For months, Shiloh continued to have ups and downs, and I worried a lot for him. At the same time, I now knew that I had to tell others some of the unfortunate information I had learned through my research, about those horses still on public rangelands and the tens of thousands in holding facilities. I decided to create a presentation about wild horse management and take it to my 4H Regional Communications Contest. I put many hours into creating my presentation and practicing to deliver my message at the contest. With thoughts of Shiloh ever present, I went on to win not only my regional contest, but also the State level event. Although I knew the people I spoke to learned new things about wild horses and how the population was being maintained, I wanted to delve deeper into the bigger issues facing the wild horses and how to best present that information to the general public.
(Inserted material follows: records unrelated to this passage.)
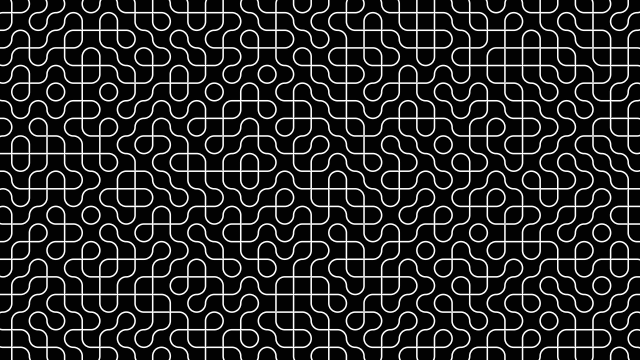
Write a Shadertoy shader that draws this pattern.

```glsl
// Truchet maze of thin white lines on black: every square tile holds either
// two quarter arcs, the mirrored pair, or a straight crossing, chosen by hash.
// Paths meet at the edge midpoints, so the tiles join into loops and trails.

float hashCell(vec2 cell) {
    uvec2 k = uvec2(ivec2(cell) + 512);
    uint h = k.x * 374761393u + k.y * 668265263u;
    h = (h ^ (h >> 13)) * 1274126177u;
    h = (h ^ (h >> 15)) * 2246822519u;
    h ^= h >> 16;
    return float(h & 65535u) / 65536.0;
}

// Distance to two half-tile-radius arcs around opposite corners
float arcPair(vec2 p) {
    return abs(min(length(p - 0.5), length(p + 0.5)) - 0.5);
}

// Distance to a horizontal and a vertical line through the tile centre
float crossing(vec2 p) {
    return min(abs(p.x), abs(p.y));
}

float tileDistance(vec2 p, float choice) {
    if (choice < 1.0 / 3.0) return crossing(p);
    if (choice < 2.0 / 3.0) p.x = -p.x;
    return arcPair(p);
}

void mainImage(out vec4 fragColor, in vec2 fragCoord) {
    // Tiles counted from the canvas centre, which is a tile corner
    float tilesPerHeight = 20.44;
    vec2 grid = (fragCoord - 0.5 * iResolution.xy) / iResolution.y * tilesPerHeight;
    vec2 cell = floor(grid);
    vec2 local = grid - cell - 0.5;

    // Stroke with a one-pixel soft edge
    float pixel = tilesPerHeight / iResolution.y;
    float d = tileDistance(local, hashCell(cell));
    float stroke = clamp(0.5 + (0.0435 - d) / pixel, 0.0, 1.0);

    fragColor = vec4(mix(vec3(0.008), vec3(1.0), stroke), 1.0);
}
```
The following year, I chose to create a presentation regarding the more specific management practices of the Bureau of Land Management and why they need to change. I also discussed various procedures that could be implemented in place of the atrocities Mustangs currently face. In late 2017, my thoughts remained consumed with the plight of our wild horses, and I reached out the AWHC to ask about how I might support their cause. Then, as 2018 loomed near and the 4H regional communications contest was just a couple of months away, I had yet to determine what I was going to do my presentation on. I knew that I still wanted to raise awareness about the wild horses, but how? I chose to enter the speech division and eventually, I decided that perhaps sharing my own advocacy journey would inspire others to join in the fight to save our majestic Mustangs. Thus, my 2018 speech was about how I became a wild horse advocate and why I am so passionate about this cause.
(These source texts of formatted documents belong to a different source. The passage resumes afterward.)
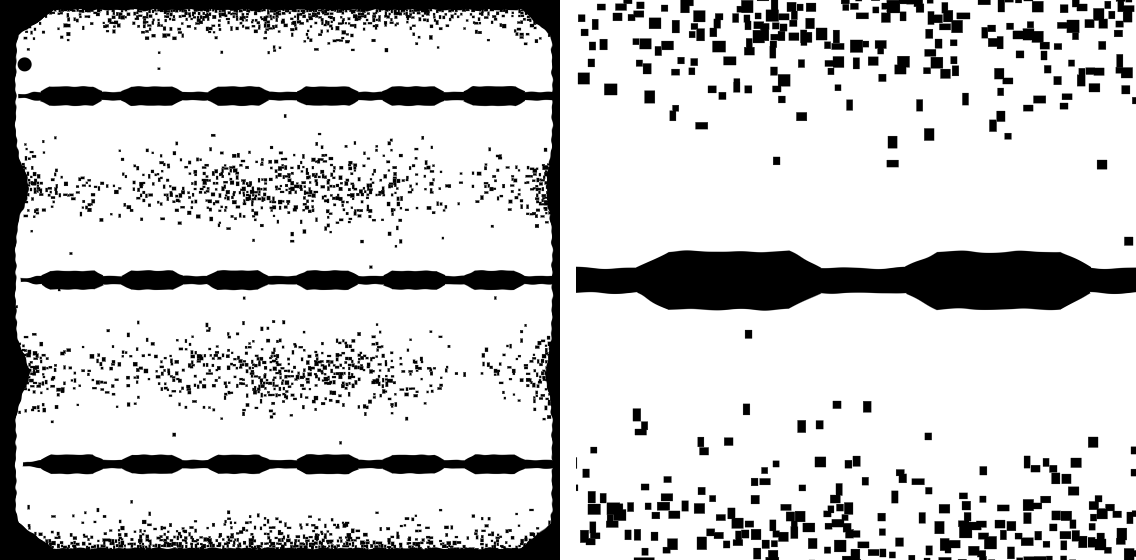
Left: the whole. Right: its middle third, enlarged.
Reproduce this pattern procedurally as a Shadertoy shader.

```glsl
// Three beaded black strings on a worn white sheet with speckled bands between them.

vec3 hash3(vec2 p) {
    vec3 q = fract(p.xyx * vec3(0.1031, 0.1030, 0.0973));
    q += dot(q, q.yxz + 33.33);
    return fract((q.xxy + q.yzz) * q.zyx);
}

// Small irregular wobble for worn outlines
float wobble(vec2 p) {
    return sin(p.x * 190.0 + 2.0 * sin(p.y * 83.0)) * 0.6
         + sin(p.y * 310.0 + 2.0 * sin(p.x * 127.0)) * 0.4;
}

// Strength of wear: 1 midway between strings, 0 on them
float gapWear(float y) {
    float fromGap = abs(fract((y - 0.171) / 0.3287) - 0.5) * 0.3287;
    return exp(-pow(fromGap / 0.048, 2.0));
}

// Distance inward from the sheet outline, pinched at the gaps
float sheetDepth(vec2 p) {
    float wear = gapWear(p.y);
    float side = min(p.x - 0.028 - 0.024 * wear, 0.986 - 0.011 * wear - p.x);
    float cap = min(p.y - 0.021, 0.982 - p.y);
    return min(min(side, cap), (side + cap - 0.045) * 0.707);
}

// Chance that a speck sits at p
float speckChance(vec2 p) {
    float middle = 0.09 + 0.32 * exp(-pow((p.x - 0.52) / 0.23, 2.0));
    middle *= 1.0 - 0.8 * exp(-pow((p.x - 0.83) / 0.03, 2.0));
    float rim = 0.6 * exp(-max(sheetDepth(p), 0.0) / 0.024);
    return gapWear(p.y) * (middle + rim);
}

// Cellular scatter of stubby blocks
float specks(vec2 p) {
    vec2 g = p * 185.0;
    float d = 1.0;
    for (int j = -1; j <= 1; j++)
    for (int i = -1; i <= 1; i++) {
        vec2 cell = floor(g) + vec2(i, j);
        vec3 h = hash3(cell);
        vec3 k = hash3(cell + 271.0);
        if (h.z > speckChance((cell + 0.5) / 185.0)) continue;
        vec2 size = 0.3 + 0.4 * k.xy * k.xy;
        vec2 q = abs(g - cell - 0.2 - 0.6 * h.xy) - size;
        d = min(d, length(max(q, 0.0)) + min(max(q.x, q.y), 0.0) - 0.05);
    }
    return d / 185.0;
}

// Thin string with six flat-topped beads, closer together at the ends
float beadedString(vec2 p) {
    float row = clamp(floor((p.y - 0.171) / 0.3287 + 0.5), 0.0, 2.0);
    float y = abs(p.y - 0.171 - 0.3287 * row);
    float start = 0.041 - 0.004 * row;
    float halfWidth = mix(0.0035, 0.0075, smoothstep(0.01, 0.03, p.x - start));
    float d = max(y - halfWidth, start - p.x);
    for (int i = 0; i < 6; i++) {
        float k = float(i) - 2.5;
        vec3 h = hash3(vec2(i, row) + 7.0);
        float x = abs(p.x - 0.505 - 0.159 * k + 0.0013 * k * k * k - 0.003 * (h.x - 0.5));
        float taper = (y + 0.5 * x - 0.0345 - 0.002 * h.y) * 0.894;
        d = min(d, max(max(y - 0.0165 - 0.001 * h.z, x - 0.055), taper));
    }
    return d + 0.0007 * wobble(p);
}

void mainImage(out vec4 fragColor, in vec2 fragCoord) {
    vec2 p = fragCoord / iResolution.xy;
    float soft = 0.7 / min(iResolution.x, iResolution.y);

    float ink = min(beadedString(p), specks(p));
    ink = min(ink, sheetDepth(p) + 0.0018 * wobble(p));

    // Lone dot near the upper left corner
    ink = min(ink, length(p - vec2(0.044, 0.885)) - 0.0125);

    fragColor = vec4(vec3(smoothstep(-soft, soft, ink)), 1.0);
}
```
In the end, my desire to learn about wild mustangs and their current management and my determination to educate others to their plight all comes back to that one special horse, Shiloh. Presently, Shiloh is doing well, working summer day camps at the 4H farm and eating lots of grass! He also recently gave pony rides to the younger members of the Horse Club, and Shiloh continues to brighten my day and put a smile on my face when I see him for my weekly chores.
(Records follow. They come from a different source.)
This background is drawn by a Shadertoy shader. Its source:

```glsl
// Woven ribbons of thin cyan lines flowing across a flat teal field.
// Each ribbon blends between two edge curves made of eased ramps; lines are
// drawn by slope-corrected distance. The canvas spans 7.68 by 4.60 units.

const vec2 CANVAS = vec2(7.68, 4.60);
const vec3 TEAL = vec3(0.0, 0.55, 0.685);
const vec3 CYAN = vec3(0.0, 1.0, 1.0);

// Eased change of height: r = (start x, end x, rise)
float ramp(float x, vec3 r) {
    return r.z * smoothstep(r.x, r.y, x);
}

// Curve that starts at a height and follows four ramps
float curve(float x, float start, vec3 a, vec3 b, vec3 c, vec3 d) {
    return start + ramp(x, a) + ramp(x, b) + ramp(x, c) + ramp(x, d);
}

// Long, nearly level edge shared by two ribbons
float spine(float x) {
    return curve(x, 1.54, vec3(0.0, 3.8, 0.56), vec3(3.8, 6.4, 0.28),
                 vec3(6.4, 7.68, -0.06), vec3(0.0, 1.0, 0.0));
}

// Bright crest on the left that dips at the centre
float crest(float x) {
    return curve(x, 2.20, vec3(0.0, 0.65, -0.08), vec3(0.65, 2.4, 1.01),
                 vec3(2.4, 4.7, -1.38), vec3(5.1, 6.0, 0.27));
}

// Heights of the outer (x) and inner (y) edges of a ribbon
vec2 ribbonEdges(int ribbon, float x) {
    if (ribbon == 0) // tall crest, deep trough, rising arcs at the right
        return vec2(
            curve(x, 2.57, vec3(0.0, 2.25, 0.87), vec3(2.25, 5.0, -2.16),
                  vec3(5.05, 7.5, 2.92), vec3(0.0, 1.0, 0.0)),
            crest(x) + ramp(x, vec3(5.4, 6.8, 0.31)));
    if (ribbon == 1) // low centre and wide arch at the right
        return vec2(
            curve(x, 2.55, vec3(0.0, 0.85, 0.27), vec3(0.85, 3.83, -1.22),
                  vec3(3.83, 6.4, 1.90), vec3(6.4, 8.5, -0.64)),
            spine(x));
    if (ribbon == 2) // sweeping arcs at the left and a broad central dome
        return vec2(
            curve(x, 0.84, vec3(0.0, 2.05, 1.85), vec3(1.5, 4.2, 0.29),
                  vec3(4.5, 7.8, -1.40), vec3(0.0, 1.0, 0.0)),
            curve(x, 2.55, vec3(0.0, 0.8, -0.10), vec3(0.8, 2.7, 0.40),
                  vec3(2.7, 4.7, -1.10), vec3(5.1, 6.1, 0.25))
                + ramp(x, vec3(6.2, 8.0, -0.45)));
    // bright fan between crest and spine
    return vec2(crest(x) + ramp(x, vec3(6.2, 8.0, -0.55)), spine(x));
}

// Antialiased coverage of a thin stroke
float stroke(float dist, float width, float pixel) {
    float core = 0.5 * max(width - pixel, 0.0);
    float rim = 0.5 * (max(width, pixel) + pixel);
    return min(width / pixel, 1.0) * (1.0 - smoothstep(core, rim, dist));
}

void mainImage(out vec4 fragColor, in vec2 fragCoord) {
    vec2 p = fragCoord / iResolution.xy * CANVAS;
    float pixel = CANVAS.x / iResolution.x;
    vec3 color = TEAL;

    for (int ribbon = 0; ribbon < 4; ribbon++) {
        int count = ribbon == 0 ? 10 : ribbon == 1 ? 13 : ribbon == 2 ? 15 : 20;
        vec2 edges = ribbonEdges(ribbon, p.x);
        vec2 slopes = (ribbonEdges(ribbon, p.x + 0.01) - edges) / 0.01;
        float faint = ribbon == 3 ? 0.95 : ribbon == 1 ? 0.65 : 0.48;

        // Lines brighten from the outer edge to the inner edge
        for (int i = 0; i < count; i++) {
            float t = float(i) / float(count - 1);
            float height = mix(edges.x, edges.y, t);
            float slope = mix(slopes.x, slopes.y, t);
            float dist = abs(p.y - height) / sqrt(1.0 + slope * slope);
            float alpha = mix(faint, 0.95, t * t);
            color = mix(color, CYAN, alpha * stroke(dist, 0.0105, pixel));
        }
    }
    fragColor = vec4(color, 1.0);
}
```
As I continue to write blog posts for the AWHC, I will also be creating presentations, so that you too can go on to educate others about the importance of saving the wild horse herds. By the end of the summer, you will begin to see these presentations ready for you to use. I invite you to use the materials to help spread awareness because the wild horses need your help, they need your voices to speak for them. Remember, if you have any questions or would like to share with me your thoughts, I can be reached via email at firstname.lastname@example.org
Until next month, Bailey.